We can be very thankful that he decided to come back and play with us in 2015. Dirk gave to the new generation a great example of how much you have to work to succeed, because he set the bar high every day in terms of work ethic and showed the young guys what to do to improve. He didn't want to leave the team without helping his teammates, such as Dennis Schroder for example, and every player now has to be an example of work and be a great flag bearer of German basketball. Having Dirk play with us at EuroBasket 2015 was great as he helped the youngsters a lot and showed how he wanted to help the national team improve.


Nowitzki was a great example for Germany's younger players

Have you gotten over the disappointment of the narrow defeats, including against Spain, and not advancing from the Group Phase of FIBA EuroBasket 2015?
That campaign left a hole in our stomachs. We just talked about Dirk, and nobody wanted to see him finish his international career that way. We all wanted to give him something great for his last games with the national team. But we also have to understand that at that time, Dennis Schroder (Atlanta Hawks) was only 21, Paul Zipser (Chicago Bulls) was only 21 and now both of those guys have two more years of very high-level basketball experience. Johannes Voigtmann (Baskonia) was a back-up on that team and now he is one of the best big men in the Liga ACB. All the young guys in the team have gathered international experience and people forget that Schroder hadn't played that many games at international level ahead of 2015. Long term, it will be a good learning experience even it it did hurt at that time.

Schroder is a real talent.
He is mentally very strong. He wouldn't be where he is now if he weren't mentally tough and strong. He has a different kind of personality than a lot of German international players, including Dirk, and he is very competitive. It's a good thing for German basketball as we, the staff and the federation, but also the media and the fans, let him be himself and develop his own personality. Dennis is a great competitor and he likes to learn and improve. He is always going to get it done, he wants to grow as a player and is not scared of responsibility. Those reasons are what make him special.

Germany has been included in Group B with Israel, Lithuania, Italy, Georgia and Ukraine. 
It's a very good group. I always find it very difficult to talk about my thoughts about the group, as we don't know who is going to come play for the national team and I have a lot for respect for every team. Basically, since we left the competition in 2015, we've been talking about (EuroBasket 2017). This tournament can be the best EuroBasket ever. A lot of teams can fight for a medal and every national team has been improving a lot. It's going to be an amazing tournament. I don't think that I've ever been more excited for anything in my career as I am for this coming summer at the EuroBasket.

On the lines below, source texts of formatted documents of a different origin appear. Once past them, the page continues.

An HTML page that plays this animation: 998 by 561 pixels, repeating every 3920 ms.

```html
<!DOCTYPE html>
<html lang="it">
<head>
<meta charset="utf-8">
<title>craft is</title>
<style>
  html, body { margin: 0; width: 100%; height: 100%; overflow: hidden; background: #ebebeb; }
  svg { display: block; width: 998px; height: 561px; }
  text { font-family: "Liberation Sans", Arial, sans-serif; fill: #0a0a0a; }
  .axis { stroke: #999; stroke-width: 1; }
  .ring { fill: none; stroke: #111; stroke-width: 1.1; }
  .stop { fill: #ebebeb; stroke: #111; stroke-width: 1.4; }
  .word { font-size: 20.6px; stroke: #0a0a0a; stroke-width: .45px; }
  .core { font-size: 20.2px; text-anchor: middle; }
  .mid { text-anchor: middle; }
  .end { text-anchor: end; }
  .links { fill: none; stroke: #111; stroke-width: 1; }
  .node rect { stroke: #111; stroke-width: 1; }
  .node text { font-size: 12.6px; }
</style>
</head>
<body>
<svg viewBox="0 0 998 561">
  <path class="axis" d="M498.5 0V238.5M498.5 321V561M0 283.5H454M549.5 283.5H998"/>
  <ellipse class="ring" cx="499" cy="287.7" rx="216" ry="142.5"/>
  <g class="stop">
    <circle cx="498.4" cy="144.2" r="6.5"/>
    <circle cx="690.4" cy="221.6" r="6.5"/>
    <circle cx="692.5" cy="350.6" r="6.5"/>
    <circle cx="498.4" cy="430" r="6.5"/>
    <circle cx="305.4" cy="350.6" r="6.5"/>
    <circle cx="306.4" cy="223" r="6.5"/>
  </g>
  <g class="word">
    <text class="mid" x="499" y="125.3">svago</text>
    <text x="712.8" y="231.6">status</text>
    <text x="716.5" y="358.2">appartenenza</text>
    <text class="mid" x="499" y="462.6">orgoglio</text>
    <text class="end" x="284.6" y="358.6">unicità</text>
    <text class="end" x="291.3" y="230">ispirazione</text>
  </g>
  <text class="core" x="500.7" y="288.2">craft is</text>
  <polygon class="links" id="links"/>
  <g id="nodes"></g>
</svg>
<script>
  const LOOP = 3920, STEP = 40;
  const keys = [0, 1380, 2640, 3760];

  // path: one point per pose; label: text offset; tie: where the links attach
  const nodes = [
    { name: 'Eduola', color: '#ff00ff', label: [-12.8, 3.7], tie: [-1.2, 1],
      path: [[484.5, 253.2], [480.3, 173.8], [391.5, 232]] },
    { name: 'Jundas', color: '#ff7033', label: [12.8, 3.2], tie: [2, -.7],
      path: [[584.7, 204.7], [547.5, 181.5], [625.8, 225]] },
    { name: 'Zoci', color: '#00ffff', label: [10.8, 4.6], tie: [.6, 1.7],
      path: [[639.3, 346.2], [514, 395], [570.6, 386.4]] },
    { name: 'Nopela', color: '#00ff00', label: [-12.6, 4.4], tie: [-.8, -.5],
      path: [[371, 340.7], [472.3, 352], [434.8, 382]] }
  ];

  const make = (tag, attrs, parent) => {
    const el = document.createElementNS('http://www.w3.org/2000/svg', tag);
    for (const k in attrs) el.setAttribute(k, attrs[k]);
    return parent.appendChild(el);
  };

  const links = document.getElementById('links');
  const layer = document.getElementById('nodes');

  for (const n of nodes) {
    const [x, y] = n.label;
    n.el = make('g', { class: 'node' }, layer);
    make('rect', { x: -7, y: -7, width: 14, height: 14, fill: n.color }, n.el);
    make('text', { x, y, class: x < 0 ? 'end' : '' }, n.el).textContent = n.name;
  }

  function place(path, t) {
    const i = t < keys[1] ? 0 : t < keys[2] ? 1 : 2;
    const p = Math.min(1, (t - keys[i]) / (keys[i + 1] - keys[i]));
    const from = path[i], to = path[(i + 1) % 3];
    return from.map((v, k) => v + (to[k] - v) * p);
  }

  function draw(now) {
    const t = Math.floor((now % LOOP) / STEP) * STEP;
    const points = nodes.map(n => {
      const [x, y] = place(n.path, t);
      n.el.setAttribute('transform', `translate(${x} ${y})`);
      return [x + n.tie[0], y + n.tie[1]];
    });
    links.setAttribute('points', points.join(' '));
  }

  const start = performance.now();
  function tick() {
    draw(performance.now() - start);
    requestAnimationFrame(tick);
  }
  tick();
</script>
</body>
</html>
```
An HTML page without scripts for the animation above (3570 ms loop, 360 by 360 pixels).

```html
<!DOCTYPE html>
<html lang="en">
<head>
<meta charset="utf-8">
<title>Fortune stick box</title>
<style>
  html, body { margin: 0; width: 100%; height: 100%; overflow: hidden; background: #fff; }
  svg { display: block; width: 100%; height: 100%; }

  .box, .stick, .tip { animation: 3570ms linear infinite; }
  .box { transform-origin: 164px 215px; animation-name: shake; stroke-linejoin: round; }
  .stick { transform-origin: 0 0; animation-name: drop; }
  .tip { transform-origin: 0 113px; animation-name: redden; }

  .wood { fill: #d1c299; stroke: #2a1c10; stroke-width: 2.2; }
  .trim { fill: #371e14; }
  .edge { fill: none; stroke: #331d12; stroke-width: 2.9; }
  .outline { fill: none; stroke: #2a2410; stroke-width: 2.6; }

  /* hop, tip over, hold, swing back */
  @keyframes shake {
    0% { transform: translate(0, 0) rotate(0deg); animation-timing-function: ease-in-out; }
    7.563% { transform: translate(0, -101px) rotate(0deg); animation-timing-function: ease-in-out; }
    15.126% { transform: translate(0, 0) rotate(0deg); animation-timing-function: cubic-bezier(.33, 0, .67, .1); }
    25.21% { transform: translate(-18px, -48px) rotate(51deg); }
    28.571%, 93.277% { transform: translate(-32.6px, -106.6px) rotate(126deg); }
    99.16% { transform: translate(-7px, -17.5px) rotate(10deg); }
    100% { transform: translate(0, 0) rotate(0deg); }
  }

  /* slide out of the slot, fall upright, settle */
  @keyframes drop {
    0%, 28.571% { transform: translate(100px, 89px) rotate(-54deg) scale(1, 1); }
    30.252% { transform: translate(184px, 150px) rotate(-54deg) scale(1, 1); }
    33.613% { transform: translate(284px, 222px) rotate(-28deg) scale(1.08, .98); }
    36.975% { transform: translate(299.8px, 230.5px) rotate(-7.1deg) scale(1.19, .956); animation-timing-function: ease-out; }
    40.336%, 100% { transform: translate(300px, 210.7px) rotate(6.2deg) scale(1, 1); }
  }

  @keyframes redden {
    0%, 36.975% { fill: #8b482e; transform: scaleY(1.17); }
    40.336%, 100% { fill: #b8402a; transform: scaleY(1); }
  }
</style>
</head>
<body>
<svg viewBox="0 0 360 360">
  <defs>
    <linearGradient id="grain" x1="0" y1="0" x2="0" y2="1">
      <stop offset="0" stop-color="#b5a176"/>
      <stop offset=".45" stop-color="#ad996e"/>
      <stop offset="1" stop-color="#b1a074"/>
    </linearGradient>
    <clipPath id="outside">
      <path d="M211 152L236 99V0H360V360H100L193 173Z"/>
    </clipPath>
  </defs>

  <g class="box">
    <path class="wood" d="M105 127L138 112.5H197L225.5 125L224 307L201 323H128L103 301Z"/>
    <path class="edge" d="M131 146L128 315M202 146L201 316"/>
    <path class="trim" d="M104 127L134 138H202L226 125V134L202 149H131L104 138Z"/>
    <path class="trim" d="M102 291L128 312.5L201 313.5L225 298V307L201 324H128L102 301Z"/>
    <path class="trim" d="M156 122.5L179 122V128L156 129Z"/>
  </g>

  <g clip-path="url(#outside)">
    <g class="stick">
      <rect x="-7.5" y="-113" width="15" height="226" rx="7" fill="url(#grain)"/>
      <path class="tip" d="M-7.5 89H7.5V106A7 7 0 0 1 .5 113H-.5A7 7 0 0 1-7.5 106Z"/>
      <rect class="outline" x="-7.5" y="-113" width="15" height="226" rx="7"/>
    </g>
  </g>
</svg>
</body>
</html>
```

The biggest challenge for Germany's national team?
For us to keep building on the continuity. Germany had five different coaches in five years, some guys in and some guys out, and the challenge is really to keep the core of this group together and keep growing. We have to come healthy and compete at our best level. We have a very compacted time to get ready for this kind of tournament and you have to figure out how to keep improving and be competitive.

FIBA